■ Your task
Tell how many lines in the listing below contain the word "offset", giving the number alone.

■ Data under study
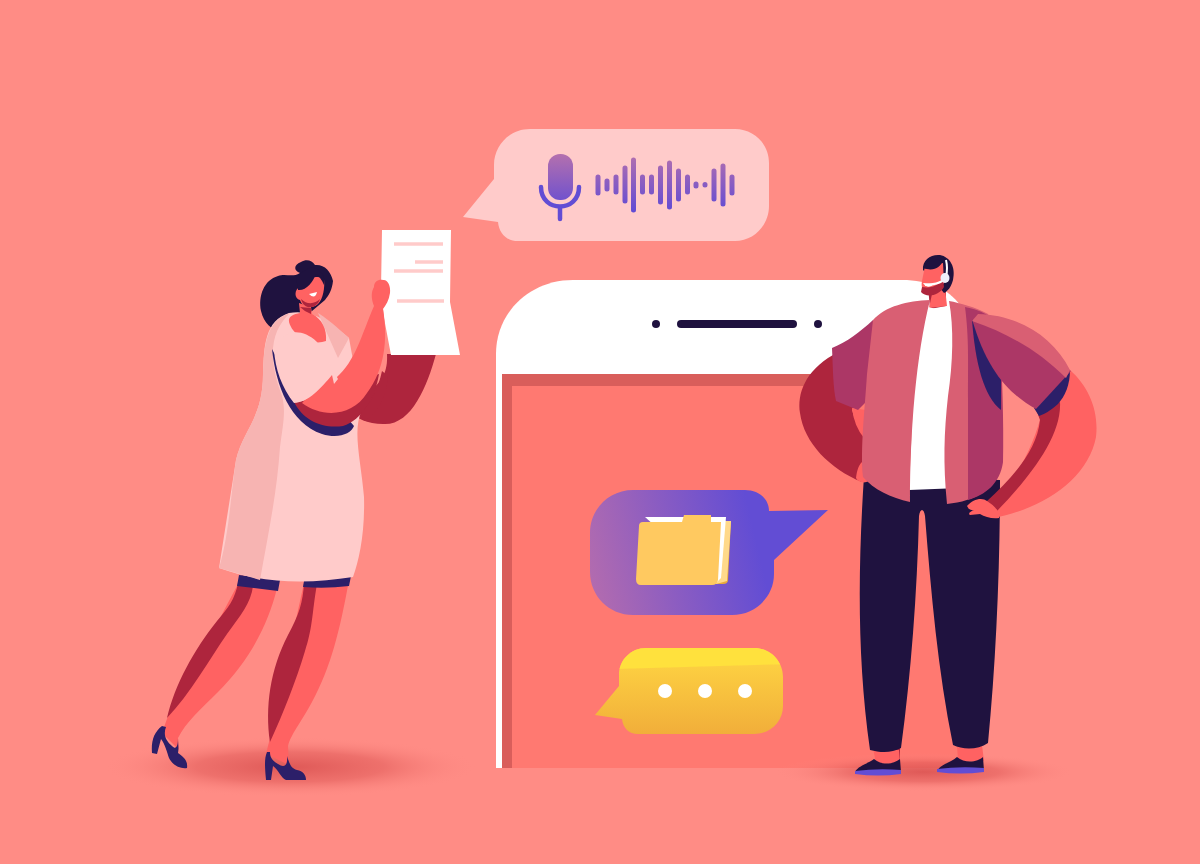
<!DOCTYPE html>
<html lang="en">
<head>
<meta charset="utf-8">
<title>Voice messages illustration</title>
<style>
:root {
  --coral: #ff8c85;
  --screen: #ff7971;
  --screen-edge: #d95e5b;
  --skin: #ff6262;
  --skin-dark: #ae253d;
  --navy: #1f123f;
  --indigo: #2c1f69;
  --violet: #624dd4;
  --blush: #ffcbca;
  --blush-dark: #f7b4b2;
  --rose: #d95f73;
  --plum: #ac3766;
  --folder: #ffc960;
  --paper: #fff;
}
html, body { margin: 0; width: 1200px; height: 864px; overflow: hidden; background: var(--coral); }
svg { display: block; }
.skin { fill: var(--skin); }
.skin-dark { fill: var(--skin-dark); }
.navy { fill: var(--navy); }
.indigo { fill: var(--indigo); }
.blush { fill: var(--blush); }
.blush-dark { fill: var(--blush-dark); }
.rose { fill: var(--rose); }
.plum { fill: var(--plum); }
.paper { fill: var(--paper); }
.wave { fill: none; stroke: url(#voice); stroke-width: 5; stroke-linecap: round; }
</style>
</head>
<body>
<svg width="1200" height="864" viewBox="0 0 1200 864" role="img" aria-label="A woman holding a document and a man with a headset beside a large phone with chat bubbles">
  <defs>
    <radialGradient id="ground">
      <stop offset="0" stop-color="#d9504f" stop-opacity=".85"/>
      <stop offset=".5" stop-color="#dd5553" stop-opacity=".5"/>
      <stop offset="1" stop-color="#ff8c85" stop-opacity="0"/>
    </radialGradient>
    <linearGradient id="voice" gradientUnits="userSpaceOnUse" x1="0" y1="154" x2="0" y2="214">
      <stop offset="0" stop-color="#b470ae"/>
      <stop offset="1" stop-color="#5d49d6"/>
    </linearGradient>
    <linearGradient id="violet-bubble" gradientUnits="userSpaceOnUse" x1="585" y1="575" x2="755" y2="535">
      <stop offset="0" stop-color="#b46cae"/>
      <stop offset=".5" stop-color="#8a5cc2"/>
      <stop offset="1" stop-color="#624dd4"/>
    </linearGradient>
    <linearGradient id="yellow-bubble" x1="0" y1="0" x2="0" y2="1">
      <stop offset="0" stop-color="#ffd743"/>
      <stop offset="1" stop-color="#f1ae3a"/>
    </linearGradient>
    <clipPath id="yellow-shape">
      <path id="yellow-outline" d="M646 648H754C770 648 783 661 783 677V706C783 722 770 734 754 734H638C629 734 623 728 622 719L595 715L619 686V675C619 660 631 648 646 648Z"/>
    </clipPath>
  </defs>

  <rect width="1200" height="864" fill="var(--coral)"/>

  <g id="phone">
    <path class="paper" d="M496 768V354C496 312 530 280 573 280H902C929 280 948 289 960 305L975 340V768Z"/>
    <rect x="502" y="374" width="473" height="394" fill="var(--screen-edge)"/>
    <rect x="512" y="386" width="463" height="382" fill="var(--screen)"/>
    <rect class="navy" x="677" y="320" width="120" height="8" rx="4"/>
    <circle class="navy" cx="656" cy="324" r="4"/>
    <circle class="navy" cx="818" cy="324" r="4"/>
  </g>

  <g id="shadows">
    <ellipse cx="290" cy="767" rx="188" ry="30" fill="url(#ground)"/>
    <ellipse cx="924" cy="772" rx="150" ry="19" fill="url(#ground)"/>
  </g>

  <g id="voice-bubble">
    <path class="blush" d="M530 129H735C754 129 769 144 769 163V206C769 225 754 241 735 241H518C506 241 499 233 498 222L463 217L494 179V165C494 145 510 129 530 129Z"/>
    <g id="microphone">
      <rect x="548" y="154" width="25" height="46" rx="12" fill="url(#voice)"/>
      <path d="M541 187C541 213 579 213 579 187M560 207V219" fill="none" stroke="#624dd4" stroke-width="4.5" stroke-linecap="round"/>
    </g>
    <path class="wave" d="M598 177V193M607 181V189M616 177V192M625 168V201M633.5 160V210M642.5 177V192M651.5 177V192M660.5 168V202M669.5 163V207M678.5 171V199M687.5 177V192M696 184V186M705 184.5V185M714 171V199M723 166V204M732 177V193"/>
  </g>

  <g id="folder-bubble">
    <path fill="url(#violet-bubble)" d="M633 490H745C759 490 769 499 769 511L828 510L774 560V574C774 597 755 615 732 615H633C609 615 590 596 590 572V533C590 509 609 490 633 490Z"/>
    <path fill="#e8a93c" d="M722 521H731L728 580Q728 584 723 584H712Z"/>
    <path fill="#ffd98a" d="M724 521H731L727 581L716 584Z"/>
    <path class="paper" d="M645 517H726L721 578L717 582Z"/>
    <path fill="var(--folder)" d="M643 522H682L684 515H711V522H721L718 580Q717 585 712 585H641Q636 585 636 579L639 526Q639 522 643 522Z"/>
  </g>

  <g id="typing-bubble">
    <use href="#yellow-outline" fill="url(#yellow-bubble)"/>
    <path clip-path="url(#yellow-shape)" fill="#ffe13d" d="M615 645H790V664L615 669Z"/>
    <g class="paper">
      <circle cx="665" cy="691" r="7"/>
      <circle cx="705" cy="691" r="7"/>
      <circle cx="745" cy="691" r="7"/>
    </g>
  </g>

  <g id="woman">
    <g id="woman-legs">
      <path class="skin" d="M238 584L277 588C268 626 248 662 218 692C200 710 186 722 178 738L179 750L162 733L168 716Z"/>
      <path class="skin-dark" d="M238 583L253 586C251 603 240 616 227 634C209 660 190 694 167 718C175 684 194 650 217 621C228 608 235 599 238 583Z"/>
      <path class="skin" d="M304 583L349 580C340 630 331 667 312 702C300 724 291 734 288 746L289 765L266 754L270 738Z"/>
      <path class="skin-dark" d="M304 583L317 584C312 612 313 627 305 651C296 681 283 714 270 742C265 707 270 670 288 635C299 615 303 602 304 583Z"/>
      <g id="shoes" class="indigo">
        <path d="M162 726C154 732 151 741 152 753L157 754L161 739C165 744 167 752 169 758C173 766 181 769 187 768C188 761 184 757 178 753C179 748 178 744 178 738C178 747 176 750 172 746C166 741 163 735 166 727Z"/>
        <path d="M267 752C264 759 265 768 266 780H271L273 766C278 769 281 778 286 780H306C306 775 303 771 297 770C291 768 290 765 287 756C288 766 284 768 278 764C271 760 270 756 270 752Z"/>
      </g>
      <path class="indigo" d="M239 575L280 580L278 591L237 586ZM304 581L351 576L349 586Q326 589 303 587Z"/>
    </g>
    <path id="woman-hair" class="navy" d="M300 273C294 271 293 265 301 262C306 259 312 260 315 265C324 264 331 271 333 281C332 290 329 295 325 300L299 322C282 337 266 331 261 311C258 296 264 280 278 276C286 273 292 278 300 273Z"/>
    <path class="skin-dark" d="M387 354H436C427 387 411 426 383 424C368 424 355 418 346 409L372 390C382 380 388 372 387 354Z"/>
    <g id="dress">
      <path class="blush" d="M289 313C311 309 329 321 349 338L362 410C352 430 361 460 364 497C365 534 359 560 353 577C309 584 263 584 219 568L236 460C243 430 263 418 263 374C264 345 265 321 289 313Z"/>
      <path class="blush-dark" d="M290 313C271 331 267 356 282 396C286 411 283 425 280 447C277 493 268 535 260 580L219 568C229 536 231 492 236 460C243 430 263 418 263 374C264 345 266 321 290 313Z"/>
      <path class="blush-dark" d="M318 313C332 322 341 331 349 338L338 358Z"/>
      <path class="indigo" d="M272 349C276 386 290 423 322 434C338 439 351 434 354 426L342 412L300 404Z"/>
    </g>
    <path id="woman-neck" class="skin" d="M299 303L311 307L312 314C322 319 327 329 326 341C313 346 293 337 289 322C288 316 294 314 300 313Z"/>
    <path class="skin-dark" d="M300 307L311 308V314Q305 312 300 307Z"/>
    <g id="woman-head">
      <path class="skin" d="M300 287C306 279 314 274 324 279C325 288 323 299 318 304C311 310 302 307 300 300C294 299 294 289 300 287Z"/>
      <path class="navy" d="M298 290C306 291 313 282 316 274C319 276 322 280 324 285C326 276 320 268 311 267L296 276Z"/>
      <path class="skin-dark" d="M301 299C307 305 315 304 320 299C317 309 304 311 301 299Z"/>
      <path class="paper" d="M309 294L317 292Q315 300 309 294Z"/>
    </g>
    <path class="skin-dark" d="M294 402C309 402 326 392 340 384L379 374C375 398 362 420 343 426C322 429 303 420 294 402Z"/>
    <g id="document">
      <path class="paper" d="M382 230H451L450 302L460 355H391L384 318L381 290Z"/>
      <path d="M394 244H443M415 262H443M394 271H443M397 301H444" fill="none" stroke="#ffcbca" stroke-width="3.5"/>
    </g>
    <path class="skin" d="M374 287C374 281 379 279 383 280C387 279 391 285 390 293C389 300 386 305 383 309C388 339 385 369 367 393C352 417 322 418 302 403L331 373L336 378C356 360 361 336 374 306C371 299 371 292 374 287Z"/>
    <path class="skin-dark" d="M361 413C372 402 378 389 382 371L388 376C387 397 376 416 364 421Z"/>
    <path class="blush" d="M274 349C281 331 300 326 317 342L338 379L334 384L332 375C321 388 309 402 294 403C282 388 275 369 274 349Z"/>
  </g>

  <g id="man">
    <g id="man-feet">
      <path class="skin-dark" d="M875 745H900V762H876Z"/>
      <path class="skin" d="M873 748L899 750L900 763H876ZM957 745H982L984 761H958Z"/>
      <path class="navy" d="M874 759C882 766 894 764 900 759L901 772H855C858 766 867 764 874 759ZM957 757C965 764 978 762 983 757L984 771H937C941 764 950 763 957 757Z"/>
      <path fill="var(--violet)" d="M855 771Q878 768 901 770V774Q878 777 855 774ZM937 769Q960 766 984 768V772Q960 775 937 772Z"/>
    </g>
    <path id="trousers" class="navy" d="M864 476L1000 480C1000 570 996 661 988 743C978 750 963 750 953 745C938 672 931 592 925 516C924 508 920 508 919 516C917 594 911 673 901 748C892 753 881 753 870 750C857 658 858 568 864 476Z"/>
    <path class="skin-dark" d="M833 355C805 371 797 394 800 413C804 443 830 469 862 482L872 440C862 432 856 425 852 410L862 380Z"/>
    <path class="skin" d="M852 408L866 410L864 438Q854 426 852 408Z"/>
    <path class="skin" d="M862 462C868 459 872 461 874 465C869 467 872 471 873 477C869 484 859 484 856 478C857 471 858 466 862 462Z"/>
    <path class="plum" d="M873 320C860 332 847 342 832 348C833 369 833 387 836 401L858 410L878 390Z"/>
    <g id="man-head">
      <path class="skin-dark" d="M928 286H946V306L930 309Z"/>
      <path class="skin" d="M932 294L945 288L947 306L929 308Z"/>
      <path class="navy" d="M923 270C922 260 931 254 940 255C950 257 956 267 953 280C951 287 948 291 944 293L931 277Z"/>
      <path class="skin" d="M925 266L943 263L944 283L936 293C926 296 920 290 922 281Z"/>
      <path class="navy" d="M923 268C934 272 940 267 943 261L931 258Z"/>
      <path class="skin-dark" d="M922 287C933 289 939 284 943 279L944 287C939 296 926 298 921 292Z"/>
      <path class="paper" d="M923 283L934 284Q928 290 923 283Z"/>
      <path d="M946 260Q948 268 946 277Q943 284 925 285" fill="none" stroke="#fff" stroke-width="2"/>
      <ellipse cx="945" cy="278" rx="4.5" ry="5" fill="#f0eefa"/>
    </g>
    <path id="shirt" class="paper" d="M926 306C933 310 944 309 952 304L960 488L909 490L914 380Z"/>
    <g id="arm-on-hip">
      <path class="skin" d="M1070 370C1089 387 1099 411 1096 437C1088 479 1043 509 993 518L986 503C1014 486 1033 449 1042 412Z"/>
      <path class="skin-dark" d="M1036 409L1060 402C1062 438 1026 481 997 511L986 502C1012 478 1037 451 1040 420Z"/>
      <path class="indigo" d="M1034 408L1070 370C1070 385 1065 396 1058 404Q1048 413 1039 416Z"/>
    </g>
    <g id="jacket">
      <path class="rose" d="M873 320C886 306 907 301 930 300C916 356 910 430 910 502C891 498 873 489 863 477C860 450 865 407 867 374Z"/>
      <path class="rose" d="M949 301C960 303 975 307 988 314L1000 350L1003 460C998 490 975 501 947 504C943 463 944 433 948 396C953 363 954 327 949 301Z"/>
      <path class="plum" d="M965 307C980 310 994 316 1000 328C1002 376 1004 423 1003 462C1000 484 985 495 968 500V400C968 361 969 338 965 307Z"/>
      <path class="indigo" d="M972 319L1001 365V410C984 397 975 363 972 319Z"/>
      <path class="plum" d="M972 319L980 313L1071 371L1036 409C1009 394 987 371 972 319Z"/>
      <path class="rose" d="M978 314C1018 315 1053 336 1070 370L1066 378C1040 352 1010 334 972 321Z"/>
    </g>
    <path id="hand" class="skin" d="M967 506C973 499 982 497 987 501C993 505 1000 510 999 518C992 519 985 517 980 514L970 515Q967 513 974 510Q969 511 967 506Z"/>
  </g>
</svg>
</body>
</html>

■ Expected output
10